The Crisis of Fine Arts Education

By | May 15, 2017

In these days of budget cuts and limited resources, it’s often the case that fine arts classes are the first to be cut. This is unfortunate, since a well-rounded education must include the arts. Studying the arts, whether in the academic study of art appreciation, or learning how to actually do art, is crucial to teach young people how to think creatively and independently. Some studies have shown that students that participate in a strong art education program demonstrate higher performance in other academic areas. Expert conjecture this is due to the fact that when people do art, they exercise the right hemisphere of the brain, where higher reasoning functioning occurs.

Art education is an area of learning based upon the visual, tangible arts, such as drawing, painting, sculpture, and design in jewelry, pottery, weaving, and fabrics.

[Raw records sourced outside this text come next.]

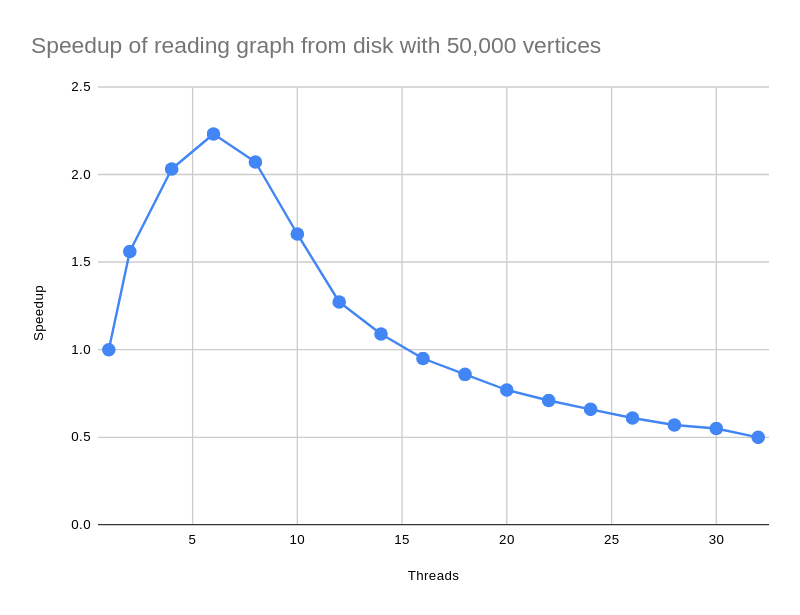
<!DOCTYPE html>
<html lang="en">
<head>
<meta charset="utf-8">
<title>Speedup of reading graph from disk with 50,000 vertices</title>
<style>
  :root {
    --paper: #ffffff;
    --title: #757575;
    --ink: #000000;
    --grid: #cccccc;
    --baseline: #333333;
    --series: #4285f4;
  }
  * { box-sizing: border-box; margin: 0; padding: 0; }
  html, body { width: 800px; height: 615px; overflow: hidden; background: var(--paper); }
  .chart {
    width: 800px;
    height: 615px;
    padding: 31px 31px 0 31px;
    display: grid;
    grid-template-columns: 16px 44px 7px 671px;
    grid-template-rows: 56px 438px 30px 40px;
    font: 13.3px/16px "Liberation Sans", Arial, sans-serif;
    letter-spacing: 0.4px;
    color: var(--ink);
  }
  .chart-title {
    grid-column: 1 / -1;
    grid-row: 1;
    font-size: 22.8px;
    line-height: 28px;
    font-weight: 400;
    letter-spacing: 0;
    white-space: nowrap;
    color: var(--title);
  }
  .y-title {
    grid-column: 1;
    grid-row: 2;
    justify-self: center;
    align-self: center;
    writing-mode: vertical-rl;
    transform: translateY(7px) rotate(180deg);
  }
  .y-ticks {
    grid-column: 2;
    grid-row: 2;
    margin: -8px 0;
    display: flex;
    flex-direction: column;
    justify-content: space-between;
    text-align: right;
    list-style: none;
  }
  .plot {
    grid-column: 4;
    grid-row: 2;
    display: block;
    overflow: visible;
  }
  .x-ticks {
    grid-column: 4;
    grid-row: 3;
    padding: 7px 0 0 42px;
    display: flex;
    text-align: center;
    list-style: none;
  }
  .x-ticks li { flex: 1; }
  .x-title {
    grid-column: 4;
    grid-row: 4;
    padding-top: 13px;
    text-align: center;
  }
  .gridlines { stroke: var(--grid); stroke-width: 1.3; }
  .baseline { stroke: var(--baseline); stroke-width: 1.3; }
  .series {
    fill: none;
    stroke: var(--series);
    stroke-width: 2.4;
    stroke-linejoin: round;
    marker-start: url(#point);
    marker-mid: url(#point);
    marker-end: url(#point);
  }
  .point { fill: var(--series); }
</style>
</head>
<body>
<main class="chart">
  <h1 class="chart-title">Speedup of reading graph from disk with 50,000 vertices</h1>
  <p class="y-title">Speedup</p>
  <ul class="y-ticks">
    <li>2.5</li><li>2.0</li><li>1.5</li><li>1.0</li><li>0.5</li><li>0.0</li>
  </ul>
  <svg class="plot" width="671" height="438" viewBox="0 0 671 438" role="img" aria-label="Line chart of speedup by number of threads, peaking at 6 threads">
    <defs>
      <marker id="point" markerUnits="userSpaceOnUse" markerWidth="14" markerHeight="14" refX="7" refY="7">
        <circle class="point" cx="7" cy="7" r="6.8"/>
      </marker>
    </defs>
    <g class="gridlines">
      <line x1="0" y1="0" x2="671" y2="0"/>
      <line x1="0" y1="87.5" x2="671" y2="87.5"/>
      <line x1="0" y1="175" x2="671" y2="175"/>
      <line x1="0" y1="262.7" x2="671" y2="262.7"/>
      <line x1="0" y1="350.3" x2="671" y2="350.3"/>
      <line x1="94.6" y1="0" x2="94.6" y2="438"/>
      <line x1="199.3" y1="0" x2="199.3" y2="438"/>
      <line x1="304" y1="0" x2="304" y2="438"/>
      <line x1="408.8" y1="0" x2="408.8" y2="438"/>
      <line x1="513.6" y1="0" x2="513.6" y2="438"/>
      <line x1="618.3" y1="0" x2="618.3" y2="438"/>
    </g>
    <line class="baseline" x1="0" y1="437.6" x2="671" y2="437.6"/>
    <polyline class="series" points="10.8,262.8 31.8,164.5 73.7,82 115.5,47 157.4,75 199.3,147 241.2,215 283,247 325,271.5 367,287.4 408.8,303 450.7,313.5 492.6,322.3 534.5,331 576.4,338 618.3,341.5 660.2,350.3"/>
  </svg>
  <ul class="x-ticks">
    <li>5</li><li>10</li><li>15</li><li>20</li><li>25</li><li>30</li>
  </ul>
  <p class="x-title">Threads</p>
</main>
</body>
</html>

These days, it includes photography, video, film, design, and computer art.

The first art schools were mentioned by Plato in 400 B.C. Art was taught in Europe through the Method system for centuries. Artists, like most guilds, took on apprentices who learned their trade. During the Renaissance, more formal training took place in art studios. Design was emphasized more than the fine arts, so schools of design were founded throughout Europe during the 18th century. In modern times, art education takes place across the generations in community-based institutions and organizations like museums, local arts agencies, recreation centers, places of worship, social service agencies, prisons, and schools.

There are thousands of art education curricular models, or ways to teach art appreciation and how to do art. Some experts insist that drawing is the basis of all Western art education, at least since the Renaissance. Once you teach someone how to draw, they say, you can teach them all other forms of art because drawing is an empirical activity that involves seeing, interpreting, and discovering the appropriate marks to reproduce an observed phenomena.

Many state that an important part of a well-rounded education is at least a basic understanding of art history, including the numerous movements in art throughout the ages. A good understanding of art history, however, includes more than memorizing artists, their works, and when they were created. It involves an understanding of the trends in the art world. Even artists should have a good comprehension of the history of art, if they are to find out how they wish to express themselves to the world.

A good artist needs both an in-depth education in the history and appreciation of art and lots of studio time. Most art schools devote thirty percent of their coursework to academic fields of study, like art appreciation and art history. How can you develop your artistic vision if you don’t know what’s gone before?

It has been said, “We stand on the shoulders of giants.” This is especially true in the art world. You need to be able to answer when someone asks who your influences are. What does it mean to be a post-modern painter, for example? Or an abstract impressionist? Only a well-rounded education in the arts will help you answer those questions, and how they apply to you and your work.

Peter Dranitsin is a self taught and self representing abstract artist. He grew up in the family where his mother a professional artist and his father a professional photographer.